I wish I had more time in Saigon. But I didn’t. So, I took a city tour of Saigon. City tours are probably the fastest way to see the notable sights in the city.
The tour guide who came to get me the next day was a war veteran who fought on the side of the Americans. He is a slight, dark man with sunglasses. He is half Filipino, half Vietnamese and about 65 years of age. He hates doing the city tour. His favourite tour to do is the Cu Chi Tunnels because he had war experiences there.
Mr Tour Guide hated this museum because he felt it only told the Vietnamese side of the story.
“Nobody won the Vietnam war. Everybody lost the war. So many Vietnamese suffered because of the war.”
Mr Tour Guide gave us only an hour and a half to get through the three floors of exhibits. Hardly enough. He suggests that we start at the top, then move downwards.
He was right – the third floor was the most interesting. This floor had three exhibits: one honouring the photojournalists who worked to document the war (there was even one from Singapore!!), another one depicting the effects of Agent Orange and the last one about the weapons used during the war.
I practically ran through the exhibits on the ground floor.

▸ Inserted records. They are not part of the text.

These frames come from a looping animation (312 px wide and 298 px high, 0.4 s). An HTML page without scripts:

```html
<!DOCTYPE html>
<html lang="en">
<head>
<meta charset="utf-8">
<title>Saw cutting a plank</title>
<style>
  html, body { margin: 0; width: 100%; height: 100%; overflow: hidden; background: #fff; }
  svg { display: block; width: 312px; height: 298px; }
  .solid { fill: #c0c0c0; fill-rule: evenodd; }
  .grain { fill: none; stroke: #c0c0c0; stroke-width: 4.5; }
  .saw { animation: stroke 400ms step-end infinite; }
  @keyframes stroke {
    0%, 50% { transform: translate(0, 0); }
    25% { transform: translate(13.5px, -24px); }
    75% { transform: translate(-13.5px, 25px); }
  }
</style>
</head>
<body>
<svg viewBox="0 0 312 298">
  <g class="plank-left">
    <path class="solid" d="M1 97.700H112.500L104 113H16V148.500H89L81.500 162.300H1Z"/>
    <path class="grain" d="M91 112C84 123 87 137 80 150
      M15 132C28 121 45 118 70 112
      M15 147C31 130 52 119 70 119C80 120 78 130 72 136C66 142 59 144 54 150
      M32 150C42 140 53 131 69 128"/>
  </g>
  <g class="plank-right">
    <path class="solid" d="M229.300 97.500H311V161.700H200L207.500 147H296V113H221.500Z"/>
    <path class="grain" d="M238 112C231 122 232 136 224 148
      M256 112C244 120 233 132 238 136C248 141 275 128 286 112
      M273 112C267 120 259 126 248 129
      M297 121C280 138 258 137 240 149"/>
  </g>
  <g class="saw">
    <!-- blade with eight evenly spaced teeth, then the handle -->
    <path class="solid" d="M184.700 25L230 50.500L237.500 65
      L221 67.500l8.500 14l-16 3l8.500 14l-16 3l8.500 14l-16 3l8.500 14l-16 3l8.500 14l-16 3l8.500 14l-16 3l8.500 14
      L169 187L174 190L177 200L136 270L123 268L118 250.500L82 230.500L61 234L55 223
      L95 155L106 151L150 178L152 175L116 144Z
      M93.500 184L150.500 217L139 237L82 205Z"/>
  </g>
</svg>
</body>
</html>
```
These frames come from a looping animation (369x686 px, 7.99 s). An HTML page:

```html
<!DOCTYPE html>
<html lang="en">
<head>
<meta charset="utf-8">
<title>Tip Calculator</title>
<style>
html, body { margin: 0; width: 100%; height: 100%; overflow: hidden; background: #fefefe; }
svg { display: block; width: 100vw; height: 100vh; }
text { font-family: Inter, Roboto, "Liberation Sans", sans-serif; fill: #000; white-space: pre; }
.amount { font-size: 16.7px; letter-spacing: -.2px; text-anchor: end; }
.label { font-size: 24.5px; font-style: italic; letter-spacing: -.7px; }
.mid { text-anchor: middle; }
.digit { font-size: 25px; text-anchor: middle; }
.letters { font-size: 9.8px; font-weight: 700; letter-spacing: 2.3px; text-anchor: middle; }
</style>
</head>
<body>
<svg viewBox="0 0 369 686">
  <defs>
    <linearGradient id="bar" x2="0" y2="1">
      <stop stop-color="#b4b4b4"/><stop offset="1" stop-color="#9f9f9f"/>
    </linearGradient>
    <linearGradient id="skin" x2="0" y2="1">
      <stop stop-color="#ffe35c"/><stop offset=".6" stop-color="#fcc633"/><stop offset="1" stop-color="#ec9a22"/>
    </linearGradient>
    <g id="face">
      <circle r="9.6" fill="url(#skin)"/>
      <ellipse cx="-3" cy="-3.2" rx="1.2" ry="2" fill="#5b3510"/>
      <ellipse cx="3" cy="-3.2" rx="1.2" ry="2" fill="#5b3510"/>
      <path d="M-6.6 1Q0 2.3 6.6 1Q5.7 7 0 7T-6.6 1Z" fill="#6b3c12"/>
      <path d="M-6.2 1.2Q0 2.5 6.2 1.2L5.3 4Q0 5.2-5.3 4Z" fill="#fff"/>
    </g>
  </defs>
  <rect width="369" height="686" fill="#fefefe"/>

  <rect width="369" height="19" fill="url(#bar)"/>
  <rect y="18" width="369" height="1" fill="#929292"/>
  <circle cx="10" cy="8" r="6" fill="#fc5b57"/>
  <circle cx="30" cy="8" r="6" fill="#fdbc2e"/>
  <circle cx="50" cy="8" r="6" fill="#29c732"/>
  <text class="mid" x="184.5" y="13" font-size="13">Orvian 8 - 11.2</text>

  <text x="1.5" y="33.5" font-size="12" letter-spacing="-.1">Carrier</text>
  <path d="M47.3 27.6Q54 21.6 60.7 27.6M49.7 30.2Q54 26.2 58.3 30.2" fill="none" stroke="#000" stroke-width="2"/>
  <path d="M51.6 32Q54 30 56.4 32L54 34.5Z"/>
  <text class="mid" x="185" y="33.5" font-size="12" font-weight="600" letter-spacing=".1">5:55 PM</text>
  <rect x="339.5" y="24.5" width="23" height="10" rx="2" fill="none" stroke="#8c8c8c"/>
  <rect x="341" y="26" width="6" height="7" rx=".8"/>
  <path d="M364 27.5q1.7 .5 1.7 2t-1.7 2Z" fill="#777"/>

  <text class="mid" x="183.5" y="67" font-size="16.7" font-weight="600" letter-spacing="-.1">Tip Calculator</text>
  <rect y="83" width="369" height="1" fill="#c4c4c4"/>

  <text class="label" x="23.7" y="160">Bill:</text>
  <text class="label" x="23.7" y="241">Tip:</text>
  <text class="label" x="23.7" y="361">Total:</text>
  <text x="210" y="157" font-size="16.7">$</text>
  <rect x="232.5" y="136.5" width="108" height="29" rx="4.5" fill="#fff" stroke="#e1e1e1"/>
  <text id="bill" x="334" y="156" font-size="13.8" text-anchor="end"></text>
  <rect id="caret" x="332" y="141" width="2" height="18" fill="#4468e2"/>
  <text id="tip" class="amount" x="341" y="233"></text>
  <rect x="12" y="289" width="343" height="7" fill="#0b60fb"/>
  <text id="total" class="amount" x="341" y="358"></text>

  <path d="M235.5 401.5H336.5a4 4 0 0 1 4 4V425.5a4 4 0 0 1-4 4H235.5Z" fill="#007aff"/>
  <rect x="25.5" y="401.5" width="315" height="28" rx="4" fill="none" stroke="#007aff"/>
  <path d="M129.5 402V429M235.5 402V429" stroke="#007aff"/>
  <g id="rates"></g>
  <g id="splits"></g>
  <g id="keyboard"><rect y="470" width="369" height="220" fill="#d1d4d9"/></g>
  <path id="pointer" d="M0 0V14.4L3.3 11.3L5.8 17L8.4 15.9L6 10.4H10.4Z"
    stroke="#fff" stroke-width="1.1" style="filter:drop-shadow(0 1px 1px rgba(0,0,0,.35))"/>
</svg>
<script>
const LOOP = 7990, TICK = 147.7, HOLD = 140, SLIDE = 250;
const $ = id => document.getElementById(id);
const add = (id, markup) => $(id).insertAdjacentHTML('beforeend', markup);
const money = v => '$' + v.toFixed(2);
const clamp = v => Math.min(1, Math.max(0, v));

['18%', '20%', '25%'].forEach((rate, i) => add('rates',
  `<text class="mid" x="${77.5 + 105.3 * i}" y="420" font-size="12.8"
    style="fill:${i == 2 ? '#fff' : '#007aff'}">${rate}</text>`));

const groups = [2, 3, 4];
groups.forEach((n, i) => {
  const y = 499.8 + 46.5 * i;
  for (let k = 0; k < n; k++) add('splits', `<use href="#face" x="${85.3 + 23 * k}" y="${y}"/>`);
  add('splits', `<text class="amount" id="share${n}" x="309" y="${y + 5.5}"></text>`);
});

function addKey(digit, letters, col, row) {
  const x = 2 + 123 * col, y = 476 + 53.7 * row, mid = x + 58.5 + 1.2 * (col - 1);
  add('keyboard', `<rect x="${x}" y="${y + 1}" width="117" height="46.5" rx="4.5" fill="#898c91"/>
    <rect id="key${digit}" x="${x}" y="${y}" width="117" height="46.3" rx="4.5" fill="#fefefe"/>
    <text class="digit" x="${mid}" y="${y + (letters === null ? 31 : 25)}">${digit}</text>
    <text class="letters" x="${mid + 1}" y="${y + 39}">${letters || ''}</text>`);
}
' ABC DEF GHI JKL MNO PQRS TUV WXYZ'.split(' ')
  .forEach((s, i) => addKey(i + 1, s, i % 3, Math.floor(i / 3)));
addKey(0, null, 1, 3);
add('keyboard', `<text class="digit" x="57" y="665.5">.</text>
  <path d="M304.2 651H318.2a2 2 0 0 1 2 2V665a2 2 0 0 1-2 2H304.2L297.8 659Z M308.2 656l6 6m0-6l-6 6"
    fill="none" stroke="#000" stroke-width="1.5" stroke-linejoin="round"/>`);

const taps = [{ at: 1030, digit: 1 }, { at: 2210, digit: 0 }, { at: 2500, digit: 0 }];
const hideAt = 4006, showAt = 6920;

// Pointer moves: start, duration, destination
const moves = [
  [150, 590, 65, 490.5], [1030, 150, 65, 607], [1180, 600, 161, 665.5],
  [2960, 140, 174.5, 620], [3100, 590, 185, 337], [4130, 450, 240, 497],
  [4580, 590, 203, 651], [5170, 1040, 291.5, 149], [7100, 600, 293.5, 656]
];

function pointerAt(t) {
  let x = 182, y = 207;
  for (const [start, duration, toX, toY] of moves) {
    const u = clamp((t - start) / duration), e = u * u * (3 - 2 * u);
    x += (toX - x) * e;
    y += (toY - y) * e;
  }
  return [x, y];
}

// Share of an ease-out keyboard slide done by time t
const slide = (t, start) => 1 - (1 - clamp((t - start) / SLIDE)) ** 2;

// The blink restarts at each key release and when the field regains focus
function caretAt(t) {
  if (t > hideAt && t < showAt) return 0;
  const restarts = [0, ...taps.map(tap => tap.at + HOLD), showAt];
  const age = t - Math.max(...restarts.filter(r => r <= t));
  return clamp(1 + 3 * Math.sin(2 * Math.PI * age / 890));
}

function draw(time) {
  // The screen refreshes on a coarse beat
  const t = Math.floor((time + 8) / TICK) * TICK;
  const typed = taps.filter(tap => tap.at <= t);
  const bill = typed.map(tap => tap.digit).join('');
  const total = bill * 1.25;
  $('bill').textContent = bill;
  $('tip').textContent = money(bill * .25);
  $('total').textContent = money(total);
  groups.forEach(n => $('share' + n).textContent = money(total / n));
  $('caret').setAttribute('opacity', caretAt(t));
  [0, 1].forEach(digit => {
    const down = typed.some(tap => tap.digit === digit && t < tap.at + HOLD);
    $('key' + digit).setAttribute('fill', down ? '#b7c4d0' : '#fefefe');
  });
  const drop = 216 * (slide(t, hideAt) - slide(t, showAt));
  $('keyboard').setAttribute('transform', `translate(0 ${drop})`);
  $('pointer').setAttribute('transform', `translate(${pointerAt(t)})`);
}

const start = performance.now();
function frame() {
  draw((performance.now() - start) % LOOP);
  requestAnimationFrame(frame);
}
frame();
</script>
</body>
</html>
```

So obviously – My ancestors are from South China and I have already seen many of these temples around Asia. So this sight is not as rare to me as the visitors from the west might find this temple.
This temple is dedicated to Ma Zu, who is the goddess who watches over the lives of seafaring people. She is very relevant to the South Chinese as they depend a lot on the sea to make a living. She is also known as 天后, which means the Queen of the Heavens.
Still, the carvings in the temples are worth the visit. Especially if you are going to pop by the nearby Ben Thanh Market.
Ben Thanh Market
If you are not here to buy food, bugger off somewhere else. Food items are priced reasonably here (you will still need to bargain a little). Clothes are not the cheapest here.
This is a good place to wander around and enjoy the market scene. If you are here to buy coffee, it pays to wander a bit away from the market and into some of those shops near the market. I bought 300g of local coffee for 24,000 VND from a middle-aged Vietnamese man who spoke Cantonese. I also bought some flower tea in the market – 12 flowers for about 150,000 VND, after some bargaining.
For clothes and accessories, seek Saigon Square instead.
Here’s an example how reasonable the prices are at Saigon Square:
I bought a pair of pants in Hoi An. (See Exhibit A: Photo of me standing in front of Chinese temple, above) Those pants. They cost me 90,000 VND (about SGD$5.65) in Hoi An. These are size 4, so they cost a bit more – more material! They have pockets.
I saw a pair of similar pants at one stall in Ben Thanh market, but without pockets. The guy quoted me 250,000 VND. I laughed in his face, and told him I bought my pants for 90,000 VND. He immediately lowered his price to 100,000 VND. That, I believe, was the local price. But I was looking for a pair with pockets. So I walked on.
I came upon another stall selling those pants, this time with pockets. I tried to bargain it down to 100,000 VND, but the shopkeeper lady was adamant – she said 100,000 VND was her purchase price. Thus, I bought a pair of pants at 120,000 VND.
Later in the evening, I stumbled on Saigon Square. Something in me told me to go in.
I went to the second floor, and I saw a stall selling these pants by the truckloads. There were some Caucasian kids in there trying to haggle down the price of 90,000 VND for a pair. (Come on, guys!)
Without even bargaining, her price was 100,000 VND for size 4 pants. I knew that was the base price, so I bought another two pairs of pants.
These are officially my favourite pair of pants to travel in when in hot countries. They have pockets, are lightweight and suitable for conservative Asian countries. ♥ Packing just became easier.
These came at the end of the tour, and they are next to each other.
The interior of the Central Post Office was a sight to behold.
There are many tourists in the place, but this building is still actively used by the locals. I keep contrasting this place with our own General Post Office in Singapore. Oh well.
And with this, the city tour ended.
N.B: If you are looking for a place in District 1 to change your money to VND, my hostel recommended a goldsmith shop named Kim Mai – click the link for address (with accent marks!) and phone number.
I obtained a rate of 16,120,000 VND to 100 SGD in this shop. This rate was quite similar to the rate online.
Cost of tour: USD$10
Duration of tour: 8.30am to 4.30pm – I have filtered out the not-so-interesting places from this post.
Places I visited in this tour:
- War Remnant Museum
- Chinatown, Thien Hau Temple
- Ben Thanh Market
- Handicraft Workshop – manned by the disabled. However, things are VERY expensive there.
- Reunification Palace – YAWN
- the Basilica/The Cathedral
- The Central Post Office
- City Hall – I don’t have an impression of it at all.
Next stop: Kerala! In fact, I am on the plane to Kerala right now. This post was written in advance.
(My mum has resigned herself to the fact that I will be backpacking India solo. For 6 days only!)